After boot camp, Brown received orders for Vietnam. Instead, he was stationed in Germany in a last-minute change of orders. While in Germany, he was ordered again to Vietnam, but just three days before shipping out, was told to stay. Later in his career, the same twist of fate would occur during the Persian Gulf war, and Brown stayed put after receiving orders to head overseas. Deacon Brown had his own ideas why the Sergent Major was kept out of harm’s way. Brown explains that his father said it was God above.
“That He had something planned for me. I guess teaching at school was the thing,” Brown explained.
After an initial three years in the Army, Brown was discharged and returned home. He was an audio- visual aide at the high school and was married in 1969. Shortly after their union, Brown reenlisted and served another 23 years in military intelligence, specializing in Morse Code. Brown took a moment to pause and credit his wife, Clara, “for everything.” She raised their six children, four girls and two boys, while he was stationed overseas and unable to be home for extended periods of time. Their children are all college graduates and Brown insists he “couldn’t have done anything without her.”
After retiring from the Army in 1992, Brown was certified to teach Junior Reserve Officers’ Training Corps. He worked at the post office for about a year while actively seeking a position at local high schools. At the time, Secretary of State Colin Powell expanded JROTC programs across the United States.
Brown ended up interviewing at and receiving offers at five different schools. In 1993, he chose Elloree High School, currently Lake Marion High School after merging in 2005 and is still there today, teaching consecutively for 31 years.
“Everybody thought I was crazy. ‘You’re going to teach high school kids? They’re not soldiers. They’re not going to listen to you.’ And that’s true. They’re not soldiers.” Brown shares that he’s always been a people person and liked working with his soldiers, not managing from above. “My soldiers didn’t work with me out of fear, they worked with me out of respect.”
He explains that he treated everyone as an individual, not someone to talk down to or curse at. Because of this natural ability to lead compassionately, transitioning from working with soldiers to teaching teenagers wasn’t a stretch for Brown like it was for other veterans. “That’s why I teach 9th graders. I want to get them right out of middle school when they’re still fresh and impressionable.”

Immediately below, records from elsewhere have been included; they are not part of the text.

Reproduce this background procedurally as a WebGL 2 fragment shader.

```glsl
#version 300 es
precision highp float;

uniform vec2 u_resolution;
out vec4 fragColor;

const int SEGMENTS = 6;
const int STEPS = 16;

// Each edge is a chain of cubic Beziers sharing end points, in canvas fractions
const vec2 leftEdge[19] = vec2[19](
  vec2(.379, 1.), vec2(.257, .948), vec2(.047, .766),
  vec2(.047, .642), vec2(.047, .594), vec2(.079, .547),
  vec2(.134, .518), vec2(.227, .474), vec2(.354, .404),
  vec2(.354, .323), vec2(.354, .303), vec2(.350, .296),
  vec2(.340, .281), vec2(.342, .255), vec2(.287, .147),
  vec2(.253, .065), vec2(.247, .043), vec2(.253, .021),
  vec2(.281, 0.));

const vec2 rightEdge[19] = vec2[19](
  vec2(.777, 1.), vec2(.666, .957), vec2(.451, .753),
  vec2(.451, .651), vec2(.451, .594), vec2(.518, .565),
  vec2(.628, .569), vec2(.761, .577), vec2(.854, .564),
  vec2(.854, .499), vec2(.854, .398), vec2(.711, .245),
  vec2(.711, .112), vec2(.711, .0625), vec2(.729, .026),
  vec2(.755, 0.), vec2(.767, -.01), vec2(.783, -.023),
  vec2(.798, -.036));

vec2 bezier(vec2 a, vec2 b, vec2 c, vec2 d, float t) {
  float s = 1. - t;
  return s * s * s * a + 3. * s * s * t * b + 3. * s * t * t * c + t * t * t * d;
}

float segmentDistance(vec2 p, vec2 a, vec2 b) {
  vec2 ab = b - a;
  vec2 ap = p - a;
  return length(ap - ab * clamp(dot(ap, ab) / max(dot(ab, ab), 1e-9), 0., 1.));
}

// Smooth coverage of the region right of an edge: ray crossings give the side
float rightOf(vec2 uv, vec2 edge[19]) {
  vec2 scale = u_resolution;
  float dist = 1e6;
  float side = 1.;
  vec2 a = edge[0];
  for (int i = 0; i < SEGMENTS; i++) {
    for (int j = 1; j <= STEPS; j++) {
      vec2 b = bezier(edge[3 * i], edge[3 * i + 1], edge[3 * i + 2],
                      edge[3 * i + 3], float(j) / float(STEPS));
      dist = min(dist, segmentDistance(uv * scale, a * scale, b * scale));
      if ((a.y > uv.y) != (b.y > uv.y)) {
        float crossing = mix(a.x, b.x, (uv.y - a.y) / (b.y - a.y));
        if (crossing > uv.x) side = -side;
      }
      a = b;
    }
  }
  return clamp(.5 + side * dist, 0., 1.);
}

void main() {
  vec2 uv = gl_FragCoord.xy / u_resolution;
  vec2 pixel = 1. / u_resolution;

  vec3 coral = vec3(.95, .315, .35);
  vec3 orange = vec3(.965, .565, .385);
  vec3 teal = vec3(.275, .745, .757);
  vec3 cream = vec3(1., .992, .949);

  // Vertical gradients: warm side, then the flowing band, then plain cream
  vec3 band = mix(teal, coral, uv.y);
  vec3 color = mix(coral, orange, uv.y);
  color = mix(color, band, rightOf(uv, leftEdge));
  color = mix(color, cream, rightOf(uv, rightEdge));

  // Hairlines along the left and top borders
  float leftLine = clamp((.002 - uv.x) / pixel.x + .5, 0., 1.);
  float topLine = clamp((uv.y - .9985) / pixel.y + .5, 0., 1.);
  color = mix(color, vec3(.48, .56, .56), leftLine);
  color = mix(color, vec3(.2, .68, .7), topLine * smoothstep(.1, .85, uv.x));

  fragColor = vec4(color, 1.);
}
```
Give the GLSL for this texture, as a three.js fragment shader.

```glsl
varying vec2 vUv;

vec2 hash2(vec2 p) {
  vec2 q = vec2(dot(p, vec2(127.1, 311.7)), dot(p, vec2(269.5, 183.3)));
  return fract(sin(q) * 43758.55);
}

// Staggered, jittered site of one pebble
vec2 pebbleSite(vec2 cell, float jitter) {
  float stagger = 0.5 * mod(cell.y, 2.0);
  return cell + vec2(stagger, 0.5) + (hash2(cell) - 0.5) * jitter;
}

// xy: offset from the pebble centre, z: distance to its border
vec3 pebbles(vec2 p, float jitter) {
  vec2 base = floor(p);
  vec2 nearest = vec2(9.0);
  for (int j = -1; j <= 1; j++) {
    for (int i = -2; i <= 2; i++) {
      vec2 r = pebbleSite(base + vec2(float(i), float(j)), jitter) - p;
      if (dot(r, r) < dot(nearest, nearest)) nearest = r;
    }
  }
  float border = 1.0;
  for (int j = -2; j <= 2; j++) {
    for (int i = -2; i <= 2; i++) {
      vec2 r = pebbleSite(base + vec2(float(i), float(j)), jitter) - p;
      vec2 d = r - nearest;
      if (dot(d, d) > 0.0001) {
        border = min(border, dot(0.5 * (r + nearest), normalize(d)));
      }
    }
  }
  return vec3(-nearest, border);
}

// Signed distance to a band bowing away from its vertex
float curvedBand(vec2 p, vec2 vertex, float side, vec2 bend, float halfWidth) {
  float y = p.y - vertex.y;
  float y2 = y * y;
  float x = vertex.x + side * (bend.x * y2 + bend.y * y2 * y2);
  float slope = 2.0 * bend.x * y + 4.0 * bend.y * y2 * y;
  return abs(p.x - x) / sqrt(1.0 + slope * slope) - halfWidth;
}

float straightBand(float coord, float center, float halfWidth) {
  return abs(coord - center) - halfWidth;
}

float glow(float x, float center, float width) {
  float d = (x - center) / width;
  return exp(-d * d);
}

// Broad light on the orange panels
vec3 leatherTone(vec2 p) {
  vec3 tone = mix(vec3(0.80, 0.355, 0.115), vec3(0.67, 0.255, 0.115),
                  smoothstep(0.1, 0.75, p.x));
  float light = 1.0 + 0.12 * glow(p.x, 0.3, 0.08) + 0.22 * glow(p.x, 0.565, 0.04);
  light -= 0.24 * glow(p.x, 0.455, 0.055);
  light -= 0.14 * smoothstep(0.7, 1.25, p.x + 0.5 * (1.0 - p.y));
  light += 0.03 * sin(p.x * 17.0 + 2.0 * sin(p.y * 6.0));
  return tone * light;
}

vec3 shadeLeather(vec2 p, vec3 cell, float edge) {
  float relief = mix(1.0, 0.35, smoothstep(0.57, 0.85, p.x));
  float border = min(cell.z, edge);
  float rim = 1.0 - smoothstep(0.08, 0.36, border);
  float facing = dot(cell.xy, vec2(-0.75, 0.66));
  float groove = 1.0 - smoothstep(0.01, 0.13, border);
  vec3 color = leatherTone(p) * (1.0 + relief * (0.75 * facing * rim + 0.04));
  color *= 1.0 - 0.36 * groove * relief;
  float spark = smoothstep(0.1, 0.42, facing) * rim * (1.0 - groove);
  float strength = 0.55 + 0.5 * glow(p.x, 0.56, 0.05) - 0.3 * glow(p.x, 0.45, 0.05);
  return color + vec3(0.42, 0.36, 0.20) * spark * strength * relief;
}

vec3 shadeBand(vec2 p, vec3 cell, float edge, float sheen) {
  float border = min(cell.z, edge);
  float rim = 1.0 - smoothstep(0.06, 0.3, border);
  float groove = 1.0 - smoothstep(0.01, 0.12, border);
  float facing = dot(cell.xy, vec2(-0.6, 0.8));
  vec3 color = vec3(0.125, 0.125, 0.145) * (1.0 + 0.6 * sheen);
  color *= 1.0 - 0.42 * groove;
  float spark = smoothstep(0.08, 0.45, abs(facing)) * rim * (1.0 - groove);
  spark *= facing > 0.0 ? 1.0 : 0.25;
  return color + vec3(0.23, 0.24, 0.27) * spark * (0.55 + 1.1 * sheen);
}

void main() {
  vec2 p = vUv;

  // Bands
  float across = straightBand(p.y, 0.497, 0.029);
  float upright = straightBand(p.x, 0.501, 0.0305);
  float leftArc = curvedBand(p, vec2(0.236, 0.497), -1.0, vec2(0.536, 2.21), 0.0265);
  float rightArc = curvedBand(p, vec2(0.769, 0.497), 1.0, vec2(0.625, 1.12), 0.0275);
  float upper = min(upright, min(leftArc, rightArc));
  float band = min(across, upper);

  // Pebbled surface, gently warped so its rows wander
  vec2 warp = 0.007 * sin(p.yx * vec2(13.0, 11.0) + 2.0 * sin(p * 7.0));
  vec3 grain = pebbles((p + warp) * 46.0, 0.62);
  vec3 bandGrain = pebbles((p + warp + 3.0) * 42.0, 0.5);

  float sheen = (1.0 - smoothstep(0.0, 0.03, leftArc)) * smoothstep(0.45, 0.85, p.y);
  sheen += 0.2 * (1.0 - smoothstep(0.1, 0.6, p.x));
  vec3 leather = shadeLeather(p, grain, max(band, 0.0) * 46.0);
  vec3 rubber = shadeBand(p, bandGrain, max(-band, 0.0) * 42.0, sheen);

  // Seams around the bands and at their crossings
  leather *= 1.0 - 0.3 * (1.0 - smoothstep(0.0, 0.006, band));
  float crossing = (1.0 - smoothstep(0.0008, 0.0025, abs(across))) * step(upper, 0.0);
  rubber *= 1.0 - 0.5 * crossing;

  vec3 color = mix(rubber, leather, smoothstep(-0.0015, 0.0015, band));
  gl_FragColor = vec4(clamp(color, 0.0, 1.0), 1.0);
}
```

A career highlight for Brown, and a testament to his teaching abilities, was in 1995, when Brown wrote to then Senator Strom Thurmond to request his students be considered for Senate Page positions. Pages worked in Washington D.C. for one month, attending school in the mornings and working in the office in the afternoons. Brown didn’t expect an answer because he assumed large donors received the coveted spots. However, Senator Thurmond’s secretary responded to Brown and over a period of 5 years, the Sergent Major sent 35 high school juniors to intern as Senate Pages. Thurmond thanked Brown by writing a letter to the Times-Democrat, retelling how humble and hard-working the JROTC students from Elloree were. Thurmond asked to meet Brown after sending such great students to work for him and in 1999, Brown traveled to D.C. with two students to introduce himself to the senator.
Even today, Brown is still close with students after they’ve graduated. Brown proudly discusses students such as Kimberly Broughton, whom he taught at LMHS and graduated in 2012. Broughton lives in Charlotte and recently traveled to Orangeburg for a Veteran’s Day ceremony specifically to see the Sergent Major. She gifted Brown with a photo of them on her high school graduation day and then a second photo of her and Brown after she received her PhD last year. It’s students like this that keep Brown teaching at 77 years old. In fact, retirement would seem like a given to a man with a such a long, productive career. However, when asked, Sergent Major Brown just gives a sly “I’m thinking about it,” as if he knows he still has more to give.